Unprecedented debt forces department to scrap 2 000 jobs
The beleaguered Eastern Cape Department of Health is facing an unprecedented crisis with R14-billion in medico-legal claims against it, forcing it to scrap 2 000 jobs from its employment budget. It has also racked up unpaid debts of more than R1-billion.
The department is also facing the sale of its Bhisho head office on Friday if it fails to pay millions of rands in damages.
Its attorney has appealed to lawyers who won R80-million in damages against the department to give it time until the new financial year – starting next month – to pay.
Eastern Cape Health MEC Dr Pumza Dyantyi told the standing committee on appropriations in parliament last week that the provincial department had accrued unpaid debts of R1.4-billion.
It had also been forced to reduce the number of vacant posts by 1 954 as the medico-legal claims were being paid from the employment budget.
In a letter written to several attorneys looking for money, a senior manager in the department’s legal directorate, Mlungisi Mlambo, asked the attorneys to hold off on the sale of the head office building in Bhisho scheduled for Friday.
He said it was unnecessary to sell the building as they would undertake to pay before the end of next month.
Mlambo said the department could no longer pay their debtors as they had reached the ceiling for payments.
Provincial health spokesman Sizwe Kupelo said the department had also won a court case against the sheriff of the high court for the illegal seizure of health department property. “They even took personnel files,” he said. Kupelo said existing court orders had exceeded what was available in the budget.
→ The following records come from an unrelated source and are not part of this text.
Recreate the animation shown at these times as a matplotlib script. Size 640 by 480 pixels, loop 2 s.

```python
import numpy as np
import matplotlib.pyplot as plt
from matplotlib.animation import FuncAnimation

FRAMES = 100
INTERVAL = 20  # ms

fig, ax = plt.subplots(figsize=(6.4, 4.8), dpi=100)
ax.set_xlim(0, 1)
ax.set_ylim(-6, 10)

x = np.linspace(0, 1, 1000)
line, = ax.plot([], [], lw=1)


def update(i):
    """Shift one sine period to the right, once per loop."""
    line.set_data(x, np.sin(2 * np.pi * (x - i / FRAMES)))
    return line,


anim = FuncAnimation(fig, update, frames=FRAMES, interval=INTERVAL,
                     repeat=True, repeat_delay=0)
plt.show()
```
It also transpired that not all the court orders had been delivered on time to the department.
The amount of pending orders is an estimated R80-million.
Kupelo said there had been some procedural problems with the seizure of some of the department’s assets – and these were successfully challenged in the Mthatha High Court.
“The issue of the Department of Health being a target of litigation is a national issue which the finance minister [Pravin Gordhan] has pronounced on. It’s not unique to this province,” he said.
“In some cases, there is evidence of collusion between lawyers and department staff. We also see the theft of patient files.”
The DA’s Celeste Barker said the real tragedy was “deaths, disfigurement and endless suffering of patients with no recourse”.
On Monday, the Law Society of South Africa voiced concern about allegations against attorneys during the joint sitting of parliament’s standing committee on appropriations and the portfolio committee on health.
“We are seeking a meeting with the joint committees to discuss what the society views to be unsubstantiated and sensationalist allegations against attorneys with regard to medical negligence claims,” Law Society co-chairman Mvuzo Notyesi said.
“Attorneys cannot be blamed for simply carrying out their duties on behalf of victims who have been wronged.”